The headline-grabbing attention on his guests—and therefore the subsequent fallout—were all but ensured by Trump before the dinner when he made a grand entrance at about 8 p.m. on Nov. 22 to meet his guests.

“We saw everybody in the dining room get up and start applauding, and then the president entered,” Fuentes told NBC News. “He greeted us, and he invited Ye into dinner and Ye said that he wanted to bring us with him to the table. So we walked in and Ye took some pictures with some of the guests in the dining room and then we sat down at the table.”

Trump made sure they sat at his specially reserved table on the patio, for all to see, according to Fuentes.

Trump is the kind of man for whom there is no moral consideration that outweighs the prospect of getting the members of his country club to gape at him because he is meeting with someone famous. That is the man’s moral core.

Corroboration of this comes from one of the other details from this dinner. Trump and Fuentes reportedly got along well, and Trump has yet to say anything really bad about Fuentes and his views. Why? Because Fuentes sucked up to him and told him how great he is. As National Review’s Jim Geraghty put it, “Donald Trump is okay with evil, as long as evil says nice things about him.”

You see what I mean about how character matters?

But it’s not just Trump. Geraghty goes on to describe how Republicans have tried for years to attach themselves to the erstwhile Kanye in the hope of reaping the benefits of his celebrity, despite frequent warning signs of his mental and moral instability. Philip Bump offers another overview, including how Tucker Carlson edited an interview with the rapper to remove his craziest statements.

And of course, the Twitter account for Republicans on the House Judiciary Committee just in the past few days got around to deleting a tweet proclaiming the future of the Republican party to be “Kanye. Elon. Trump.”

Speaking of Elon Musk, the world’s most flamboyant billionaire has recently developed an interest in conservative ideas.
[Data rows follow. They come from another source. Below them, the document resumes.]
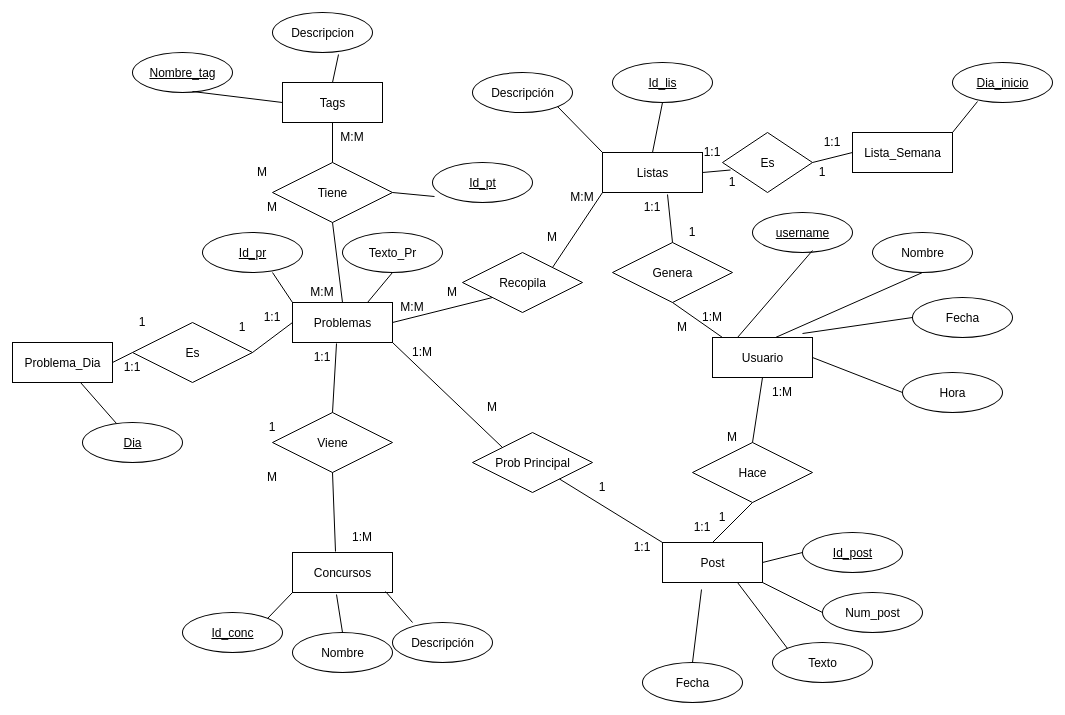
<!DOCTYPE html>
<html lang="es">
<head>
<meta charset="utf-8">
<title>Diagrama entidad-relación</title>
<style>
:root { --paper: #fff; --ink: #000; }
* { box-sizing: border-box; }
html, body { margin: 0; overflow: hidden; background: var(--paper); }
.diagram {
  position: relative; width: 1065px; height: 715px; overflow: hidden;
  background: var(--paper); color: var(--ink);
  font: 12px/14px "Liberation Sans", Helvetica, Arial, sans-serif;
}
.entity, .attribute, .relation {
  position: absolute; left: var(--x); top: var(--y);
  display: flex; align-items: center; justify-content: center;
  width: 101px; height: 41px; white-space: nowrap;
}
.entity, .attribute { border: 1px solid var(--ink); background: var(--paper); }
.attribute { border-radius: 50%; }
.key { text-decoration: underline; }
.relation { width: 121px; height: 61px; }
.relation.narrow { width: 91px; }
.relation svg { position: absolute; left: 0; top: 0; width: 100%; height: 100%; }
.relation span { position: relative; }
.diamond { fill: var(--paper); stroke: var(--ink); }
.connectors { position: absolute; left: 0; top: 0; stroke: var(--ink); }
.cardinality {
  position: absolute; left: var(--x); top: var(--y);
  transform: translate(-50%, -50%); white-space: nowrap;
}
</style>
</head>
<body>
<main class="diagram">
  <svg width="0" height="0" style="position:absolute" aria-hidden="true">
    <defs>
      <polygon id="diamond" class="diamond" points="60.5,0.5 120.5,30.5 60.5,60.5 0.5,30.5"/>
      <polygon id="diamond-narrow" class="diamond" points="45.5,0.5 90.5,30.5 45.5,60.5 0.5,30.5"/>
    </defs>
  </svg>

  <!-- Entidades -->
  <div class="entity" style="--x:282px;--y:82px">Tags</div>
  <div class="entity" style="--x:602px;--y:152px">Listas</div>
  <div class="entity" style="--x:852px;--y:132px">Lista_Semana</div>
  <div class="entity" style="--x:292px;--y:302px">Problemas</div>
  <div class="entity" style="--x:12px;--y:342px">Problema_Dia</div>
  <div class="entity" style="--x:712px;--y:337px">Usuario</div>
  <div class="entity" style="--x:292px;--y:552px">Concursos</div>
  <div class="entity" style="--x:662px;--y:542px">Post</div>

  <!-- Atributos -->
  <div class="attribute" style="--x:272px;--y:12px">Descripcion</div>
  <div class="attribute key" style="--x:132px;--y:52px">Nombre_tag</div>
  <div class="attribute key" style="--x:432px;--y:162px">Id_pt</div>
  <div class="attribute" style="--x:472px;--y:72px">Descripción</div>
  <div class="attribute key" style="--x:612px;--y:62px">Id_lis</div>
  <div class="attribute key" style="--x:952px;--y:62px">Dia_inicio</div>
  <div class="attribute key" style="--x:202px;--y:232px">Id_pr</div>
  <div class="attribute" style="--x:342px;--y:232px">Texto_Pr</div>
  <div class="attribute key" style="--x:82px;--y:422px">Dia</div>
  <div class="attribute key" style="--x:752px;--y:212px">username</div>
  <div class="attribute" style="--x:872px;--y:232px">Nombre</div>
  <div class="attribute" style="--x:912px;--y:297px">Fecha</div>
  <div class="attribute" style="--x:902px;--y:372px">Hora</div>
  <div class="attribute key" style="--x:182px;--y:612px">Id_conc</div>
  <div class="attribute" style="--x:292px;--y:632px">Nombre</div>
  <div class="attribute" style="--x:392px;--y:622px">Descripción</div>
  <div class="attribute key" style="--x:802px;--y:532px">Id_post</div>
  <div class="attribute" style="--x:822px;--y:592px">Num_post</div>
  <div class="attribute" style="--x:772px;--y:642px">Texto</div>
  <div class="attribute" style="--x:642px;--y:662px">Fecha</div>

  <!-- Relaciones -->
  <div class="relation" style="--x:272px;--y:162px"><svg><use href="#diamond"/></svg><span>Tiene</span></div>
  <div class="relation narrow" style="--x:722px;--y:132px"><svg><use href="#diamond-narrow"/></svg><span>Es</span></div>
  <div class="relation" style="--x:462px;--y:252px"><svg><use href="#diamond"/></svg><span>Recopila</span></div>
  <div class="relation" style="--x:612px;--y:242px"><svg><use href="#diamond"/></svg><span>Genera</span></div>
  <div class="relation" style="--x:132px;--y:322px"><svg><use href="#diamond"/></svg><span>Es</span></div>
  <div class="relation" style="--x:272px;--y:412px"><svg><use href="#diamond"/></svg><span>Viene</span></div>
  <div class="relation" style="--x:472px;--y:432px"><svg><use href="#diamond"/></svg><span>Prob Principal</span></div>
  <div class="relation" style="--x:692px;--y:442px"><svg><use href="#diamond"/></svg><span>Hace</span></div>

  <!-- Conectores -->
  <svg class="connectors" width="1065" height="715" viewBox="0 0 1065 715" aria-hidden="true">
    <g transform="translate(0.5 0.5)">
      <g id="tags-links">
        <line x1="338" y1="54" x2="332" y2="82"/>
        <line x1="192" y1="91" x2="282" y2="102"/>
        <line x1="332" y1="122" x2="332" y2="162"/>
        <line x1="392" y1="192" x2="434" y2="196"/>
        <line x1="332" y1="222" x2="342" y2="302"/>
      </g>
      <g id="listas-links">
        <line x1="557" y1="106" x2="602" y2="152"/>
        <line x1="662" y1="102" x2="652" y2="152"/>
        <line x1="702" y1="172" x2="730" y2="169.5"/>
        <line x1="812" y1="162" x2="852" y2="152"/>
        <line x1="977" y1="101" x2="952" y2="132"/>
        <line x1="602" y1="192" x2="552" y2="267"/>
        <line x1="667" y1="194" x2="672" y2="242"/>
        <line x1="672" y1="302" x2="722" y2="337"/>
      </g>
      <g id="problemas-links">
        <line x1="272" y1="272" x2="292" y2="302"/>
        <line x1="392" y1="272" x2="367" y2="302"/>
        <line x1="392" y1="322" x2="492" y2="297"/>
        <line x1="292" y1="322" x2="252" y2="352"/>
        <line x1="132" y1="352" x2="112" y2="362"/>
        <line x1="80" y1="382" x2="116" y2="423"/>
        <line x1="336" y1="343" x2="332" y2="412"/>
        <line x1="392" y1="342" x2="502" y2="447"/>
        <line x1="559" y1="478.5" x2="662" y2="542"/>
      </g>
      <g id="usuario-links">
        <line x1="812" y1="250" x2="737" y2="337"/>
        <line x1="922" y1="272" x2="775" y2="337"/>
        <line x1="912" y1="317" x2="802" y2="333"/>
        <line x1="902" y1="392" x2="812" y2="357"/>
        <line x1="762" y1="377" x2="752" y2="442"/>
        <line x1="752" y1="502" x2="712" y2="542"/>
      </g>
      <g id="concursos-links">
        <line x1="332" y1="472" x2="335" y2="551"/>
        <line x1="292" y1="592" x2="267" y2="618"/>
        <line x1="336" y1="594" x2="342" y2="632"/>
        <line x1="385" y1="591" x2="412" y2="622"/>
      </g>
      <g id="post-links">
        <line x1="762" y1="562" x2="802" y2="552"/>
        <line x1="762" y1="582" x2="822" y2="612"/>
        <line x1="737" y1="582" x2="787" y2="648"/>
        <line x1="701" y1="589" x2="692" y2="662"/>
      </g>
    </g>
  </svg>

  <!-- Cardinalidades -->
  <span class="cardinality" style="--x:352px;--y:137px">M:M</span>
  <span class="cardinality" style="--x:262px;--y:172px">M</span>
  <span class="cardinality" style="--x:272px;--y:207px">M</span>
  <span class="cardinality" style="--x:322px;--y:292px">M:M</span>
  <span class="cardinality" style="--x:712px;--y:152px">1:1</span>
  <span class="cardinality" style="--x:732px;--y:182px">1</span>
  <span class="cardinality" style="--x:832px;--y:142px">1:1</span>
  <span class="cardinality" style="--x:822px;--y:172px">1</span>
  <span class="cardinality" style="--x:582px;--y:197px">M:M</span>
  <span class="cardinality" style="--x:552px;--y:237px">M</span>
  <span class="cardinality" style="--x:452px;--y:292px">M</span>
  <span class="cardinality" style="--x:412px;--y:307px">M:M</span>
  <span class="cardinality" style="--x:652px;--y:207px">1:1</span>
  <span class="cardinality" style="--x:692px;--y:232px">1</span>
  <span class="cardinality" style="--x:712px;--y:317px">1:M</span>
  <span class="cardinality" style="--x:682px;--y:327px">M</span>
  <span class="cardinality" style="--x:142px;--y:322px">1</span>
  <span class="cardinality" style="--x:242px;--y:327px">1</span>
  <span class="cardinality" style="--x:272px;--y:317px">1:1</span>
  <span class="cardinality" style="--x:132px;--y:367px">1:1</span>
  <span class="cardinality" style="--x:322px;--y:357px">1:1</span>
  <span class="cardinality" style="--x:272px;--y:427px">1</span>
  <span class="cardinality" style="--x:272px;--y:477px">M</span>
  <span class="cardinality" style="--x:362px;--y:537px">1:M</span>
  <span class="cardinality" style="--x:422px;--y:352px">1:M</span>
  <span class="cardinality" style="--x:492px;--y:407px">M</span>
  <span class="cardinality" style="--x:602px;--y:487px">1</span>
  <span class="cardinality" style="--x:642px;--y:547px">1:1</span>
  <span class="cardinality" style="--x:782px;--y:392px">1:M</span>
  <span class="cardinality" style="--x:732px;--y:437px">M</span>
  <span class="cardinality" style="--x:722px;--y:517px">1</span>
  <span class="cardinality" style="--x:702px;--y:527px">1:1</span>
</main>
</body>
</html>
But he immediately bypassed all of the sane conservatives and thoughtful classical liberal commentators and went straight to having deep conversations with Catturd and a catalogue of the internet’s most ridiculous charlatans.

Kanye. Elon. Trump. That seems to encapsulate the price conservatives are going to pay, and keep paying for a long time, because they were too opportunistic in following flamboyant celebrities and willingly sacrificed any concern about principles, character, and intellect.

It’s a lesson to keep in mind when conservatives get tired of all the losing.

Robert Tracinski

Robert Tracinski is editor of Symposium, a journal of liberalism, and writes additional commentary at The Tracinski Letter.